It is hoped the advance may help countries suffering from climate change issues and help plants to better access water.
Plants growing in natural ecosystems live alongside a multitude of microorganisms, such as bacteria and fungi, known as the microbiota.
Some of the microbes help plant growth and others can have a detrimental effect and the researchers say a balance among them is essential to guarantee plant health.
Now a team of plant scientists from the University of Nottingham have found that the plant microbiota, which regulates root architecture, can be adapted to allow plants to change their roots to enable them to better take up water and nutrients from the soil in changing environments.
The discovery could help increase food production in eroded, and nutrient-poor soils, where plant performance relies on root function.
“Identifying this alternative microbiota-driven mechanism will allow us to optimise the shape of the root system, using microbial-based approaches, to increase its capacity for water and mineral nutrients uptake, plant anchorage, and also interaction with beneficial soil microbiota in response to climate change,” said Mathieu Gonin, research fellow from the School of Biosciences at the University of Nottingham.
He said the results published in the Proceedings of the National Academy of Science are of “great relevance”.
“Our discoveries expose a new alternative mechanism of root branching regulation, driven by the plant microbiota, which is of great relevance for root branching plasticity in natural ecosystems when microbes are omnipresent,” Mr Gonin said.
“Our findings significantly advance our knowledge on how plants integrate microbial function into mechanisms of root branching into a broad evolutionary context. Our discovery could guide future microbial-based solutions to increase food production in eroded, nutrient-poor and compacted soils, where plant performance relies on root function.”
Last year the latest Ecological Threat Report from international think tank, the Institute for Economics and Peace, warned that 56 per cent (127 of the 228) of the countries it monitors are facing “catastrophic ecological threats”.
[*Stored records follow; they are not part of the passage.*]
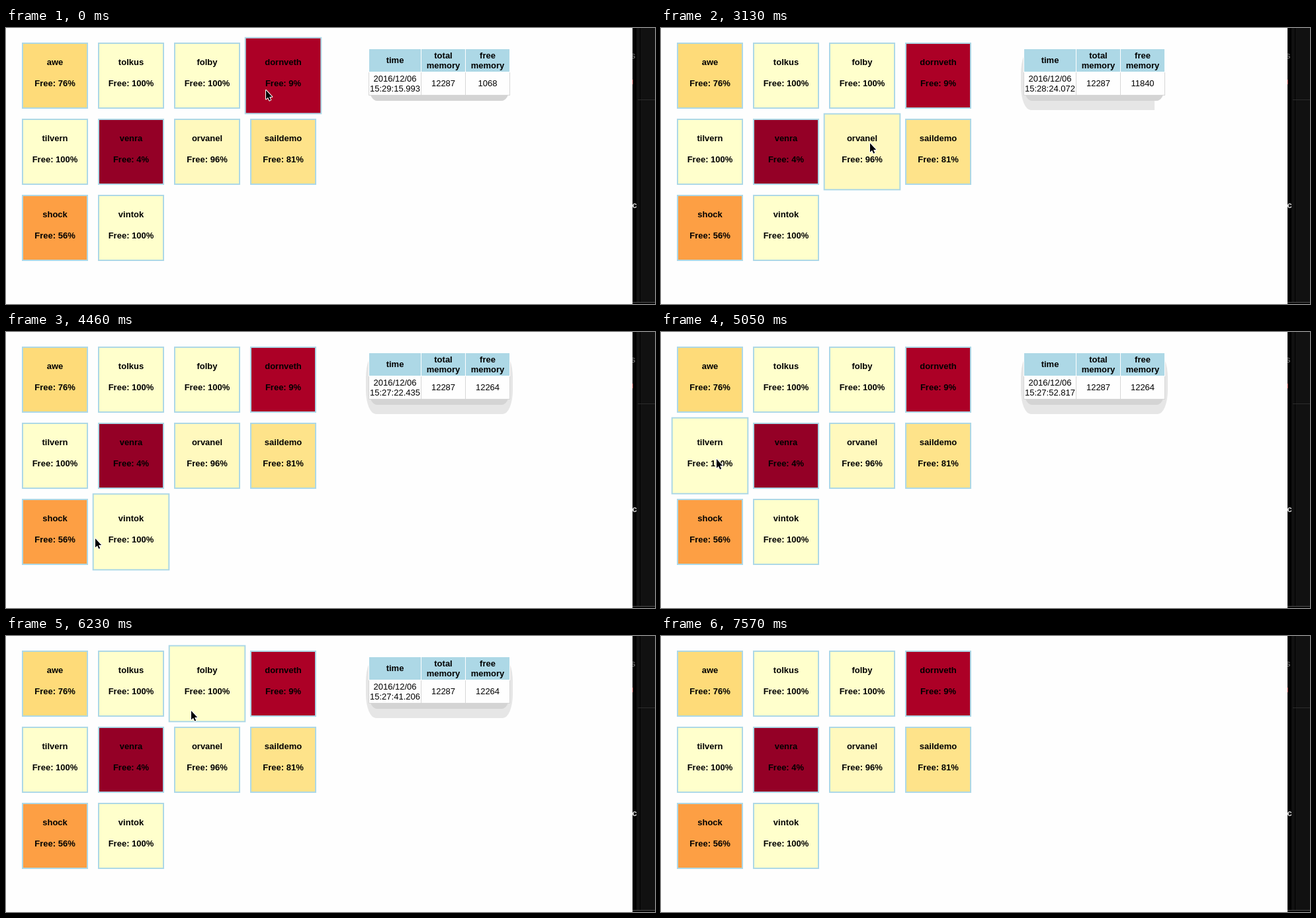
These frames come from a looping animation (981x417 px, 7990 ms). An HTML page with a canvas:

```html
<!DOCTYPE html>
<html lang="en">
<head>
<meta charset="utf-8">
<title>Free memory</title>
<style>
html, body { margin: 0; width: 100%; height: 100%; overflow: hidden; background: #fefefe; }
canvas { display: block; }
</style>
</head>
<body>
<canvas id="stage" width="981" height="417"></canvas>
<script>
const ctx = document.getElementById('stage').getContext('2d');
const LOOP = 7990, STEP = 148.4, PITCH = 115;
const FONT = '13px "Liberation Sans", Arial, sans-serif';
const BLUE = '#add8e6', PAPER = '#fefefe';

// colour ramp from all free to all used
const ramp = ['ffffcc', 'ffeda0', 'fed976', 'feb24c', 'fd8d3c', 'fc4e2a', 'e31a1c', 'bd0026', '800026'];

function heat(used) {
  const pos = used * (ramp.length - 1), i = Math.min(Math.floor(pos), ramp.length - 2);
  const [a, b] = [ramp[i], ramp[i + 1]].map(c => c.match(/../g).map(h => parseInt(h, 16)));
  return `rgb(${a.map((v, n) => Math.round(v + (b[n] - v) * (pos - i)))})`;
}

function host(name, clock, free, total = 12287) {
  const percent = Math.round(free / total * 100);
  return { name, clock, free, total, percent, fill: heat(1 - percent / 100) };
}

const hosts = [
  host('awe', '15:29:02.318', 9338),
  host('tolkus', '15:27:10.463', 12264),
  host('folby', '15:27:41.206', 12264),
  host('dornveth', '15:29:15.993', 1068),
  host('tilvern', '15:27:52.817', 12264),
  host('venra', '15:28:36.540', 491),
  host('orvanel', '15:28:24.072', 11840),
  host('saildemo', '15:29:44.291', 6562, 8105),
  host('shock', '15:28:13.725', 6880),
  host('vintok', '15:27:22.435', 12264)
];

// pointer strokes: each curves on from where the last one stopped
const origin = [393, 94];
const strokes = [
  { from: 0, to: 3, bend: [335, 100], end: [322, 96] },
  { from: 7, to: 14, bend: [342, 168], end: [315, 155] },
  { from: 20, to: 28, bend: [328, 230], end: [185, 310] },
  { from: 28, to: 36, bend: [69, 355], end: [82, 70] },
  { from: 36, to: 44, bend: [193, 34], end: [456, 224] },
  { from: 45, to: 47, bend: [640, 290], end: [768, 323] },
  { from: 48, to: 51, bend: [869, 382], end: [970, 441] }
];

function pointerAt(step) {
  let pos = origin;
  for (const { from, to, bend, end } of strokes) {
    if (step < from) break;
    const k = Math.min(1, (step - from) / (to - from)), j = 1 - k;
    pos = pos.map((p, n) => Math.round(j * j * p + 2 * j * k * bend[n] + k * k * end[n]));
  }
  return pos;
}

function hostAt(x, y) {
  const col = Math.floor((x - 16.5) / PITCH), row = Math.floor((y - 14.5) / PITCH);
  return col >= 0 && col < 4 && row >= 0 ? row * 4 + col : -1;
}

function rect(color, x, y, w, h) {
  ctx.fillStyle = color;
  ctx.fillRect(x, y, w, h);
}

function text(str, x, y, bold, color = '#000') {
  ctx.font = (bold ? 'bold ' : '') + FONT;
  ctx.textAlign = 'center';
  ctx.fillStyle = color;
  ctx.fillText(str, x, y);
}

function drawHost(i, active) {
  const { name, percent, fill } = hosts[i];
  const x = 74 + i % 4 * PITCH, y = 72 + Math.floor(i / 4) * PITCH;
  const r = active ? 58.3 : 50;
  rect(BLUE, x - r, y - r, r * 2, r * 2);
  rect(fill, x - r + 2, y - r + 2, r * 2 - 4, r * 2 - 4);
  text(name, x, y - 16, true);
  text(`Free: ${percent}%`, x, y + 16, true);
}

function shadow(color, x, y, w, h, rx, ry) {
  ctx.fillStyle = color;
  ctx.beginPath();
  ctx.roundRect(x, y, w, h, { x: rx, y: ry });
  ctx.fill();
}

function clipped(x, y, w, h, paint) {
  ctx.save();
  ctx.beginPath();
  ctx.rect(x, y, w, h);
  ctx.clip();
  paint();
  ctx.restore();
}

function drawColumn(x, w, mid, title, value) {
  rect(BLUE, x, 32, w, 34);
  rect(PAPER, x, 67, w, 34);
  lines(title, mid, 53.5);
  lines(value, mid, 88.5, false);
}

function lines(list, x, y, bold = true) {
  list.forEach((s, i) => text(s, x, Math.floor(y + (i - (list.length - 1) / 2) * 15), bold));
}

function drawTable({ clock, total, free }, step) {
  // the outer shadow grows in as the picture refreshes
  if (step > 0) {
    clipped(500, 0, step < 25 ? 246 : 300, 200, () => shadow('#e6e6e6', 544, 32, 222, 92, 15, 36));
  }
  shadow('#d4d4d4', 549, 40, 212, 70, 12, 20);
  rect('#d6d6d6', 548, 67, 214, 35);
  rect(PAPER, 548, 31, 214, 36);
  drawColumn(549, 78, 588, ['time'], ['2016/12/06', clock]);
  drawColumn(628, 66, 661, ['total', 'memory'], [total]);
  drawColumn(695, 66, 728, ['free', 'memory'], [free]);
}

function drawStrip() {
  clipped(947, 0, 34, 417, () => {
    rect('#000', 947, 0, 34, 417);
    rect('#111', 953, 0, 28, 414);
    rect('#000', 958, 0, 1, 414);
    rect('#2c2c2c', 955, 108, 26, 1);
    rect('#555', 947, 414, 34, 1);
    rect('#8c1a1a', 947, 78, 1, 7);
    text('s', 948, 46, false, '#8a8a8a');
    text('c', 950, 272, true, '#ddd');
  });
}

const arrow = new Path2D('M0 0V13.5L3 10.8L5.2 15.6L7.2 14.7L5.1 10H9.2Z');

function drawPointer(x, y) {
  ctx.save();
  ctx.translate(x, y);
  ctx.lineJoin = 'round';
  ctx.lineWidth = 2;
  ctx.strokeStyle = '#fff';
  ctx.stroke(arrow);
  ctx.fillStyle = '#000';
  ctx.fill(arrow);
  ctx.restore();
}

function draw(now) {
  const step = Math.floor(now % LOOP / STEP);
  const [x, y] = pointerAt(step);
  const active = hostAt(x, y);
  rect(PAPER, 0, 0, 981, 417);
  hosts.forEach((h, i) => { if (i !== active) drawHost(i, false); });
  if (hosts[active]) {
    drawHost(active, true);
    drawTable(hosts[active], step);
  }
  drawStrip();
  if (step < 51) drawPointer(x, y);
}

const start = performance.now();
function tick() {
  draw(performance.now() - start);
  requestAnimationFrame(tick);
}
tick();
</script>
</body>
</html>
```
It warned that more than 40 countries are facing severe food insecurity and 768 million people are at risk from catastrophic ecological threats, including 41 million in the Middle East.